Whether you’re engaging in C++ programming or PHP programming, the rules are the same. The clean code needs to as readable, understandable, and maintainable by anyone.
For example, if someone new comes in halfway through a software development project, they shouldn’t have to spend hours trying to figure out things like how different objects collaborate with each other, the purpose of each expression and variable, the role and responsibility of each class, and so on.
It’s also critical to have the ability to seamlessly extend and refactor the code. This means that anyone coming in at a later date should be able to understand the code quickly, make changes, and be confident enough that the changes introduced wouldn’t break any of the existing functionality.
For another programmer to come in and easily make changes to the code, you also have to ensure the following:
- You took into account that all the methods and classes were small and only had a single responsibility.
- Each class had a clear and concise API.
- The classes and methods were predictable and worked as expected.
- The code is easily understood, changeable, and testable.
- The code has its own unit tests.

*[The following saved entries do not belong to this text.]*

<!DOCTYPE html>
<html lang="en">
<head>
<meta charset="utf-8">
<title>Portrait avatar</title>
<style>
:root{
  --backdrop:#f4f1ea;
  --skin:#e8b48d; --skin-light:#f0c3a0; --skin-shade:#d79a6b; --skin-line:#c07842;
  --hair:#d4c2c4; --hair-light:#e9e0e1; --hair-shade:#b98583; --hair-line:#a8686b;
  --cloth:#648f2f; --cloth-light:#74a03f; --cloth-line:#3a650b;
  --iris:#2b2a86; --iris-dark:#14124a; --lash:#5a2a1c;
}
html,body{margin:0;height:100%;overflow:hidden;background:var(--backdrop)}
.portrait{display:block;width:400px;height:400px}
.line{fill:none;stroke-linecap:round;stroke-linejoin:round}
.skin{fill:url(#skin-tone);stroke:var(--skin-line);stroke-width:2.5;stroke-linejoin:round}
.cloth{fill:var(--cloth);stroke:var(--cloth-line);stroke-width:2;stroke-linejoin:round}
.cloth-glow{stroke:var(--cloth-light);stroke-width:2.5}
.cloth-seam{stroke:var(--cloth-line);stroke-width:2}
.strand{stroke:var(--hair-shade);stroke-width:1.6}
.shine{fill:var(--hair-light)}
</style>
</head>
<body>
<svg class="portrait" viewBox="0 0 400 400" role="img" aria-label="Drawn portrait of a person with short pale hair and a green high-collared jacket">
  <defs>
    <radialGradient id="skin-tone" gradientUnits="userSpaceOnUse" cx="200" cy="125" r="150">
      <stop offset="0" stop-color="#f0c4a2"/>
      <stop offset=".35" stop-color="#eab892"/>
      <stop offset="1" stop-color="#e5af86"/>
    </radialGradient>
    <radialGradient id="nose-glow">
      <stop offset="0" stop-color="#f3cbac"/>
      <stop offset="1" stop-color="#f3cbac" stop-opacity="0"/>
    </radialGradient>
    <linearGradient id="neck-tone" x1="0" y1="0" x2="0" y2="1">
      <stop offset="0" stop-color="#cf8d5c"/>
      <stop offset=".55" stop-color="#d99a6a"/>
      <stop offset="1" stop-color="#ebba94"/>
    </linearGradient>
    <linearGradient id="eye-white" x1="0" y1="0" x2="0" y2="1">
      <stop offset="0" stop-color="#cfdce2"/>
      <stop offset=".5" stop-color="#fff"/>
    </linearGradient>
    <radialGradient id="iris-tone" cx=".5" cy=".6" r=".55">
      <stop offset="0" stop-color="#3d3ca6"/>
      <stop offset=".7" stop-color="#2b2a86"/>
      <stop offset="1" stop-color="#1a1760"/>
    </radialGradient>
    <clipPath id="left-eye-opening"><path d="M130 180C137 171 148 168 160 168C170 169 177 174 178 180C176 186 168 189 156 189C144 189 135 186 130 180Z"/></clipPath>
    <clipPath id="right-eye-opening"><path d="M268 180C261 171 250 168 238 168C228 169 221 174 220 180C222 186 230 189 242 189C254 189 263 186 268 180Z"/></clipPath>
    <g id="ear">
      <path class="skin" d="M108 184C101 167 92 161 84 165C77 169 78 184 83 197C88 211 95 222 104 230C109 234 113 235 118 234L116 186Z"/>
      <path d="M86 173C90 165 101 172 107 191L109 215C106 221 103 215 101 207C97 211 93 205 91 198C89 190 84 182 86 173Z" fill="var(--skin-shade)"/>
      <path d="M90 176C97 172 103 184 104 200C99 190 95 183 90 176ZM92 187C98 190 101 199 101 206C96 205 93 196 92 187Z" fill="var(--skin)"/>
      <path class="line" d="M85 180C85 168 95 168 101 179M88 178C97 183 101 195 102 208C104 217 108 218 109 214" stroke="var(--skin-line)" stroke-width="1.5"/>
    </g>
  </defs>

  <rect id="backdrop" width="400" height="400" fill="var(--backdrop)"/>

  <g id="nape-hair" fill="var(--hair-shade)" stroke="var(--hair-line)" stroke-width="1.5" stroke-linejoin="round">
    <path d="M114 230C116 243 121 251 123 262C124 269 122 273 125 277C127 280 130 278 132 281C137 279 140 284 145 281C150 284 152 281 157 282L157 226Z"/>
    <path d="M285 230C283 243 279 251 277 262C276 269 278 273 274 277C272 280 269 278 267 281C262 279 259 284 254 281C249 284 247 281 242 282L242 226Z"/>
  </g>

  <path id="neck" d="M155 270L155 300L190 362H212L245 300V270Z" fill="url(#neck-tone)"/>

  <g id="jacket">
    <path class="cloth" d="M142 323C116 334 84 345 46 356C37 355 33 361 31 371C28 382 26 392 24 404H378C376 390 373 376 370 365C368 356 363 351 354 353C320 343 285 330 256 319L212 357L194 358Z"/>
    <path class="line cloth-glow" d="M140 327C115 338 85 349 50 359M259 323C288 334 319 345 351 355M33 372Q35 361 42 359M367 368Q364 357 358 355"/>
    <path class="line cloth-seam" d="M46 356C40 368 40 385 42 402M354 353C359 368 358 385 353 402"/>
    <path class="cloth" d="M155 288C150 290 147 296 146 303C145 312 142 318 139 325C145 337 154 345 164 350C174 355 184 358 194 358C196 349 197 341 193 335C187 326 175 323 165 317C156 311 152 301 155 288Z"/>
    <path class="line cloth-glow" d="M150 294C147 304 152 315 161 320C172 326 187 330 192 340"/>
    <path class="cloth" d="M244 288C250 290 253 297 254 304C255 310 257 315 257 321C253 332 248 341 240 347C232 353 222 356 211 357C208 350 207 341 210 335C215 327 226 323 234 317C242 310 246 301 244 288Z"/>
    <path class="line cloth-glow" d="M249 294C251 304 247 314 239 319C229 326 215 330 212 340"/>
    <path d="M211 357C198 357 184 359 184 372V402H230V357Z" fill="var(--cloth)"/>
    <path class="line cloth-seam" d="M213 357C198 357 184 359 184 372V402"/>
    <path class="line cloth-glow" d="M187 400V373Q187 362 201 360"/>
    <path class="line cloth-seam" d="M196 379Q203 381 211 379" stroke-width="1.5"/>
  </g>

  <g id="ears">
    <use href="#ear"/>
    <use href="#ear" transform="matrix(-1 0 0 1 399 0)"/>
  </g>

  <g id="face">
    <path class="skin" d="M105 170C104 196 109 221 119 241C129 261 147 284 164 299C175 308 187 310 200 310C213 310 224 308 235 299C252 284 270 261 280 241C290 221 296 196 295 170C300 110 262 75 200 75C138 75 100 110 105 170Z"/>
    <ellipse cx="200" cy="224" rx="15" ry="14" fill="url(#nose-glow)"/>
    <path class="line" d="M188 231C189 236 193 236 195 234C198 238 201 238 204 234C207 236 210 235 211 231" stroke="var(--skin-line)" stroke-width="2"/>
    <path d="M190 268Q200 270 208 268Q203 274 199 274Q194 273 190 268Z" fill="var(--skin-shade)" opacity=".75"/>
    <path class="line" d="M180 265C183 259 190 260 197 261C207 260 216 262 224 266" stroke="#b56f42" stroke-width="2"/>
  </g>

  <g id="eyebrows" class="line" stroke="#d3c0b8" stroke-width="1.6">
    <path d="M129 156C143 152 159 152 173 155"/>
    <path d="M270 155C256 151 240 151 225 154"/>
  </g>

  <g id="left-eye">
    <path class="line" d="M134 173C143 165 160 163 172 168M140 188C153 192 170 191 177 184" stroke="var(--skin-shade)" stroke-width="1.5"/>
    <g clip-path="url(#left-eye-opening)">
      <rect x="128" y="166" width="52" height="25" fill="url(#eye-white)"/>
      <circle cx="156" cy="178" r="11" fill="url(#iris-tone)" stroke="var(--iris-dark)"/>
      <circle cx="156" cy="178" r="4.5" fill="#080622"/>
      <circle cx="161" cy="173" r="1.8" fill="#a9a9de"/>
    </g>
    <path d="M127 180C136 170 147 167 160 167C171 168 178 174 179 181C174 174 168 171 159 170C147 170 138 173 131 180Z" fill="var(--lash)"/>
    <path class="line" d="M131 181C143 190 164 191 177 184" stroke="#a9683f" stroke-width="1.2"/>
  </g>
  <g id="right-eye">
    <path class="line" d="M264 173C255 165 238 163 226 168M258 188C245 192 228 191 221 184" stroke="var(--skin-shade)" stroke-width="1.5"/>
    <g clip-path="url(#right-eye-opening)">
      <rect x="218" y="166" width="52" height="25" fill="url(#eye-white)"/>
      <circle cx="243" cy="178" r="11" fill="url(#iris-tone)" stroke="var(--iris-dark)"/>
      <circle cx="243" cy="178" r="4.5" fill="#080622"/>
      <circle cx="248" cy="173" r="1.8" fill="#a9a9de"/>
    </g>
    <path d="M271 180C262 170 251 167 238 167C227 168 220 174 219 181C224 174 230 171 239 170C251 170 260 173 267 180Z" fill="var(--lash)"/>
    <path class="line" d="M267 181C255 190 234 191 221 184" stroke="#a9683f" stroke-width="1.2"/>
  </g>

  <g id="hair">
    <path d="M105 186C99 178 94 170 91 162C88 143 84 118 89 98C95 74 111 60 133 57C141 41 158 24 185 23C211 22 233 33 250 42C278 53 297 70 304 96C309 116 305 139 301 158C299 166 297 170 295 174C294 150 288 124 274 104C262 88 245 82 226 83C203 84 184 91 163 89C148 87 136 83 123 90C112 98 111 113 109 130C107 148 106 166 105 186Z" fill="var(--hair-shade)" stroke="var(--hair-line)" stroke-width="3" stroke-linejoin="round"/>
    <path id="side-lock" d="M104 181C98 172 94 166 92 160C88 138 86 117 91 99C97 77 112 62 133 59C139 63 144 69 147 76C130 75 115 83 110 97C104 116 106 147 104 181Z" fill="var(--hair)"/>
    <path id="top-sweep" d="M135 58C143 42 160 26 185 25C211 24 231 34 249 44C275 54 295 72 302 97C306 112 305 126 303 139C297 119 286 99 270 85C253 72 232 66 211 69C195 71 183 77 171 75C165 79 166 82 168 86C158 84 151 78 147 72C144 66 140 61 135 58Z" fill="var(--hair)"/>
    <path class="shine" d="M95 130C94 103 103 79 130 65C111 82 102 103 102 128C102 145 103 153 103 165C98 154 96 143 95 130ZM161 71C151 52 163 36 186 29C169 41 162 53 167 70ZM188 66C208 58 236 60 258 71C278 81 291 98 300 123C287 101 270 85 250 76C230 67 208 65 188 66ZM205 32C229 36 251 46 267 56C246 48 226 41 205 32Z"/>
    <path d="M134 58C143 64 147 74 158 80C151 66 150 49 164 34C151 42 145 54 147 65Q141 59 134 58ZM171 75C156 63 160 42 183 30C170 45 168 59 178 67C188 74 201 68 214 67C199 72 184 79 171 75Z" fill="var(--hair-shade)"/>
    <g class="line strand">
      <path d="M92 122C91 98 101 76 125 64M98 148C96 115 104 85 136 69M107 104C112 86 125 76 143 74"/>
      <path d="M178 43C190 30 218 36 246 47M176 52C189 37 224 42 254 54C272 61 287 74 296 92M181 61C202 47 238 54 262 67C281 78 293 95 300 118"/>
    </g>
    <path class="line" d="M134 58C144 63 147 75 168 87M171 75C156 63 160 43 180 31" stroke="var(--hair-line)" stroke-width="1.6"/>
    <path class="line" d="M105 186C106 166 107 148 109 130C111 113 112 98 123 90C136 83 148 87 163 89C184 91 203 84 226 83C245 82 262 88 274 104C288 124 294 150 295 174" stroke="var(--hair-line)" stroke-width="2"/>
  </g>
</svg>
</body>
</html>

So if you want to be a clean coder, you have to make sure that you have a complete understanding of the problem before you write a single line of code.
Clean coding is at the heart of minimizing technical debt, delivering on time, and is vital to building a foundation that will help extend the lifecycle of your application.
When the code is written poorly, you’re not going to have a solid foundation to build on. So it’s going to be more involved, demand more of your time, and cost a lot of money.
How To Make Sure You Deliver Clean Code
Everyone has their own take on writing clean code. However, a good place to start is to read some books on the best way to approach it.
Osman Ahmed Osman, Engineering Manager at Quora, recommends reading the following:
- Clean Code: A Handbook of Agile Software Craftsmanship, by Robert C. Martin
- Code Complete: A Practical Handbook of Software Construction, by Steve McConnell
- KISS: Keep it simple, stupid
- MVC: Model View Controller (Architecture principle)
- DRY: Don’t repeat yourself
- YAGNI: You ain’t gonna need it
- RASAP: Refactor as soon as possible
There are a ton of design patterns out there, so take advantage of them. Someone else has probably resolved your current problem, so that’s an excellent place to start. There’s no need to reinvent the wheel here, there are loads of libraries that you can leverage to solve even the most complex problems in software development.
When you’re working in a team, it’s imperative to set up some coding standard and conventions first. This will help negate a scenario where you end up with different types of code that follows different coding styles (and naming conventions).
There are also a bunch of clean code verification tools you can use to test the quality of your code. Some of these clean code tools are as follows:
- Klocwork (for Java and C++ programming)
- PHP Mess Detector (for PHP programming)
- SonarQube (for 20+ programming languages)
There are many more clean code verification tools in the marketplace, so it’s best to first try them out and commit to a tool that suits your style and current coding project.
Delivering clean code is all about doing things right from the beginning. It’s definitely worth the effort because when you build quality, working software, you end up with a product that can be improved continuously, rapidly, and cost-effectively.
It’s also just the right thing for a human being to do!
While many managers and Product Owners might pressure you to neglect writing good code because of the requirements or the schedule, it’s your job to do it right and stand up for clean code.
In the end, the odds are stacked up in your favor because quality code boosts the overall value of the product, keeps costs down, and makes updates and maintenance a breeze. So keep it simple!